The International Cancer Screening Network (ICSN) Triennial Meeting this year (2015) will take place starting on the 2nd of June up to the 4th. It will be held at the De Doelen International Congress Centre in Rotterdam, The Netherlands. The event is co-sponsored by the United States National Cancer Institute (NCI) and the Department of Public Health of Erasmus Medical Center.
What is it About?
The meeting will focus on collaborative research for identifying and fostering efficient and effective ways to control* cancer through population-based screening. There will also be specific meeting topics such as individualized screening, optimizing benefits and minimizing harms. Participants will also focus on implementation and lessons learned from organized programs that have been done in middle to high resource countries. It will also cover screening in countries that have limited resources and the experts on various fields will discuss informed decision making in cancer screening.
Cancer screening is checking for cancer or any condition that can later on become cancer in people who still don’t have any symptoms. Screening is important since it can help doctors find and treat* certain types of cancer early. Early detection is crucial because in most cases when the abnormal tissue or cancer is found early, treatment may be a lot easier. When the symptoms start to appear, the cancer may have spread to other areas of the body making it a lot more difficult to treat*.
There are currently several screening tests that help detect cancer early. This helps reduce* the chance that a patient will die from the particular form of cancer.

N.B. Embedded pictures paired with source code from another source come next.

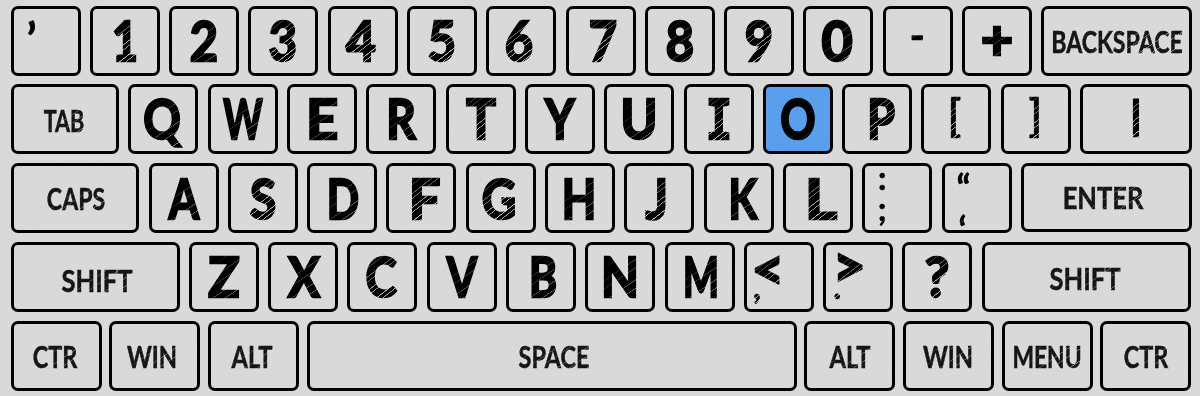
<!DOCTYPE html>
<html lang="en">
<head>
<meta charset="utf-8">
<title>Keyboard with the O key highlighted</title>
<style>
:root {
  --face: #d9d9d9;
  --ink: #000;
  --word: #151515;
  --highlight: #5a9fee;
}
* { box-sizing: border-box; }
html, body { margin: 0; }
body { width: 1200px; height: 396px; overflow: hidden; background: var(--face); }
.keyboard {
  width: 1200px; height: 396px;
  padding: 5.5px 0 0 10.5px;
  display: flex; flex-direction: column; gap: 8.8px;
  overflow: hidden;
  background: var(--face);
  color: var(--ink);
  font-family: Lato, "Open Sans", sans-serif;
  font-weight: 700;
}
.row { display: flex; gap: 9.3px; height: 70px; flex: none; }
.row.bottom { gap: 7.7px; --w: 91px; }
.key {
  position: relative; flex: none;
  width: var(--w, 70px); height: 70px;
  border: 3px solid var(--ink); border-radius: 7px;
  background: var(--cap, var(--face));
  overflow: hidden;
}
/* Pencil strokes in the keycap colour, visible only across the legend */
.key::after {
  content: ""; position: absolute; inset: 0;
  background: repeating-linear-gradient(146deg,
    transparent 0 4px, var(--cap, var(--face)) 4.3px 4.8px, transparent 5.1px 11px,
    var(--cap, var(--face)) 11.3px 11.7px, transparent 12px 17px);
  opacity: .6;
  -webkit-mask-image: linear-gradient(120deg, transparent 25%, #000 75%);
  mask-image: linear-gradient(120deg, transparent 25%, #000 75%);
}
.key.worn::after {
  background: repeating-linear-gradient(142deg,
    transparent 0 2.4px, var(--face) 2.7px 3.3px, transparent 3.6px 6.4px,
    var(--face) 6.7px 7.1px, transparent 7.4px 11px);
  opacity: .85;
  -webkit-mask-image: linear-gradient(150deg, rgba(0,0,0,.35) 30%, #000 60%);
  mask-image: linear-gradient(150deg, rgba(0,0,0,.35) 30%, #000 60%);
}
.key.active { --cap: var(--highlight); }
.key.active::after { opacity: .25; }
.letter, .word {
  position: absolute;
  left: calc(50% + var(--dx, 0px)); top: calc(50% + var(--dy, -1px));
  transform: translate(-50%, -50%) scaleX(var(--sx, 1));
  line-height: 1.2; white-space: nowrap;
}
.letter { font-size: 56px; -webkit-text-stroke: 2.5px var(--ink); }
.letter.slab { font-family: "Noto Sans Mono", "DejaVu Sans Mono", monospace; }
.word { --dy: 0px; font-size: 30px; color: var(--word); -webkit-text-stroke: .5px var(--word); }
.mark {
  position: absolute;
  left: var(--x); top: calc(var(--y) - .387em);
  transform: translateX(-50%);
  font-size: var(--size, 36px); line-height: 0; white-space: nowrap;
  -webkit-text-stroke: var(--weight, .5px) var(--ink);
}
.bold { --weight: 2.5px; }
</style>
</head>
<body>
<main class="keyboard">
  <div class="row numbers">
    <div class="key"><span class="mark" style="--x:18px;--y:48px;--size:46px">’</span></div>
    <div class="key worn"><span class="letter" style="--sx:.8">1</span></div>
    <div class="key"><span class="letter" style="--sx:.87">2</span></div>
    <div class="key worn"><span class="letter" style="--sx:.87">3</span></div>
    <div class="key worn"><span class="letter" style="--sx:.92;--dx:-2px">4</span></div>
    <div class="key worn"><span class="letter" style="--sx:.87">5</span></div>
    <div class="key worn"><span class="letter" style="--sx:.87;--dx:-2px">6</span></div>
    <div class="key worn"><span class="letter" style="--sx:.87;--dx:2px">7</span></div>
    <div class="key"><span class="letter" style="--sx:.87">8</span></div>
    <div class="key worn"><span class="letter" style="--sx:.87">9</span></div>
    <div class="key"><span class="letter" style="--sx:.96;--dx:-1px">0</span></div>
    <div class="key"><span class="mark" style="--x:31.5px;--y:43px;--size:42px">-</span></div>
    <div class="key"><span class="mark bold" style="--x:32px;--y:52px;--size:56px">+</span></div>
    <div class="key" style="--w:150.5px"><span class="word" style="--sx:.77">BACKSPACE</span></div>
  </div>

  <div class="row upper">
    <div class="key" style="--w:108.7px"><span class="word" style="--sx:.72;--dx:-1px;--dy:1px">TAB</span></div>
    <div class="key"><span class="letter" style="--sx:.83;--dx:-1px">Q</span></div>
    <div class="key"><span class="letter" style="--sx:.67">W</span></div>
    <div class="key"><span class="letter">E</span></div>
    <div class="key"><span class="letter" style="--sx:.82">R</span></div>
    <div class="key worn"><span class="letter" style="--sx:.88">T</span></div>
    <div class="key"><span class="letter" style="--sx:.82">Y</span></div>
    <div class="key"><span class="letter" style="--sx:.89">U</span></div>
    <div class="key worn"><span class="letter slab" style="--sx:.8">I</span></div>
    <div class="key active"><span class="letter" style="--sx:.78">O</span></div>
    <div class="key worn"><span class="letter" style="--sx:.8;--dx:4px">P</span></div>
    <div class="key worn"><span class="mark" style="--x:30px;--y:44px;--size:44px">[</span></div>
    <div class="key worn"><span class="mark" style="--x:31.7px;--y:44px;--size:44px">]</span></div>
    <div class="key worn" style="--w:111.5px"><span class="mark bold" style="--x:53px;--y:42px;--size:38px">|</span></div>
  </div>

  <div class="row home">
    <div class="key" style="--w:128.8px"><span class="word" style="--sx:.77;--dx:1px">CAPS</span></div>
    <div class="key"><span class="letter" style="--sx:.78;--dy:0px">A</span></div>
    <div class="key worn"><span class="letter" style="--sx:.85;--dy:0px">S</span></div>
    <div class="key"><span class="letter" style="--sx:.76;--dy:0px;--dx:1px">D</span></div>
    <div class="key worn"><span class="letter" style="--dy:0px;--dx:3px">F</span></div>
    <div class="key worn"><span class="letter" style="--sx:.85;--dy:0px;--dx:-2px">G</span></div>
    <div class="key"><span class="letter" style="--sx:.8;--dy:0px;--dx:-1px">H</span></div>
    <div class="key worn"><span class="letter slab" style="--sx:.8;--dy:0px;--dx:-3px">J</span></div>
    <div class="key"><span class="letter" style="--sx:.75;--dy:0px;--dx:4px">K</span></div>
    <div class="key worn"><span class="letter" style="--sx:1.1;--dy:0px;--dx:3px">L</span></div>
    <div class="key"><span class="mark" style="--x:17px;--y:24px;--size:33px">:</span><span class="mark" style="--x:17px;--y:55px;--size:33px">;</span></div>
    <div class="key"><span class="mark" style="--x:19px;--y:35px">“</span><span class="mark" style="--x:18px;--y:77px">‘</span></div>
    <div class="key" style="--w:171px;height:68.5px"><span class="word" style="--sx:.85;--dx:-3px">ENTER</span></div>
  </div>

  <div class="row lower">
    <div class="key" style="--w:169px"><span class="word" style="--sx:.85;--dx:2px;--dy:3px">SHIFT</span></div>
    <div class="key"><span class="letter" style="--sx:.93">Z</span></div>
    <div class="key"><span class="letter" style="--sx:.85;--dx:1px">X</span></div>
    <div class="key worn"><span class="letter" style="--sx:.84;--dx:-1px">C</span></div>
    <div class="key"><span class="letter" style="--sx:.78">V</span></div>
    <div class="key"><span class="letter" style="--sx:.76;--dx:2px">B</span></div>
    <div class="key"><span class="letter" style="--sx:.88">N</span></div>
    <div class="key"><span class="letter" style="--sx:.68;--dx:1px">M</span></div>
    <div class="key worn"><span class="mark bold" style="--x:21px;--y:45px;--size:56px">&lt;</span><span class="mark" style="--x:10px;--y:54px;--size:34px">,</span></div>
    <div class="key worn"><span class="mark bold" style="--x:23px;--y:42px;--size:56px">&gt;</span><span class="mark" style="--x:11px;--y:54px;--size:34px">.</span></div>
    <div class="key worn"><span class="letter" style="--sx:.95">?</span></div>
    <div class="key" style="--w:209px"><span class="word" style="--sx:.85;--dx:-1px;--dy:1px">SHIFT</span></div>
  </div>

  <div class="row bottom">
    <div class="key"><span class="word" style="--sx:.78;--dx:-1px">CTR</span></div>
    <div class="key"><span class="word" style="--sx:.79;--dx:-3px">WIN</span></div>
    <div class="key"><span class="word" style="--sx:.79;--dx:-1px">ALT</span></div>
    <div class="key" style="--w:490px"><span class="word" style="--sx:.78;--dx:2px">SPACE</span></div>
    <div class="key"><span class="word" style="--sx:.79">ALT</span></div>
    <div class="key"><span class="word" style="--sx:.79">WIN</span></div>
    <div class="key"><span class="word" style="--sx:.76">MENU</span></div>
    <div class="key"><span class="word" style="--sx:.78">CTR</span></div>
  </div>
</main>
</body>
</html>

However, it is very important to remember that screening tests also have potential harms and not just benefits.
- There are some screening tests that can lead to bleeding or other health problems.
- In some cases, false-positive results can happen – this means that the test indicates that cancer is present even if it is really not. False-positive test results lead to anxiety and are typically followed by other additional tests and procedures that can cause harm to the patient.
- In some cases, false-negative results can also occur – this means that the test indicates there is no cancer present even though there is. This can lead to false reassurance and cause delays in diagnosis and possibly cause the patient to put off medical care even if symptoms start.
- Overdiagnosis is also possible which happens when a screening test correctly shows that the patient has cancer but it is slow growing and wouldn’t have had any negative effect to the patient in his/her lifetime. Treating such cancers is called overtreatment which can cause a lot of harm to the patient.
It is important for people to discuss the potential harms along with the benefits of different cancer screening tests with their physicians.
The ICSN is a voluntary association composed of different countries that implement population-based cancer screening programs. It was established in the last month of 1988 as the International Breast Cancer Screening Database Project when an international workshop with representatives from 11 countries held. Currently, there are over 30 participating countries addressing cervical, colorectal and other important types of cancer screening.
The ICSN is devoted to collective research that aims to identify and foster efficient and effective ways to control* cancer worldwide by implementing population-based screening. It does not cover efficacy or use data from clinical trials. Any country is welcome to join the ICSN as long as they have initiated a population-based screening program for cancer.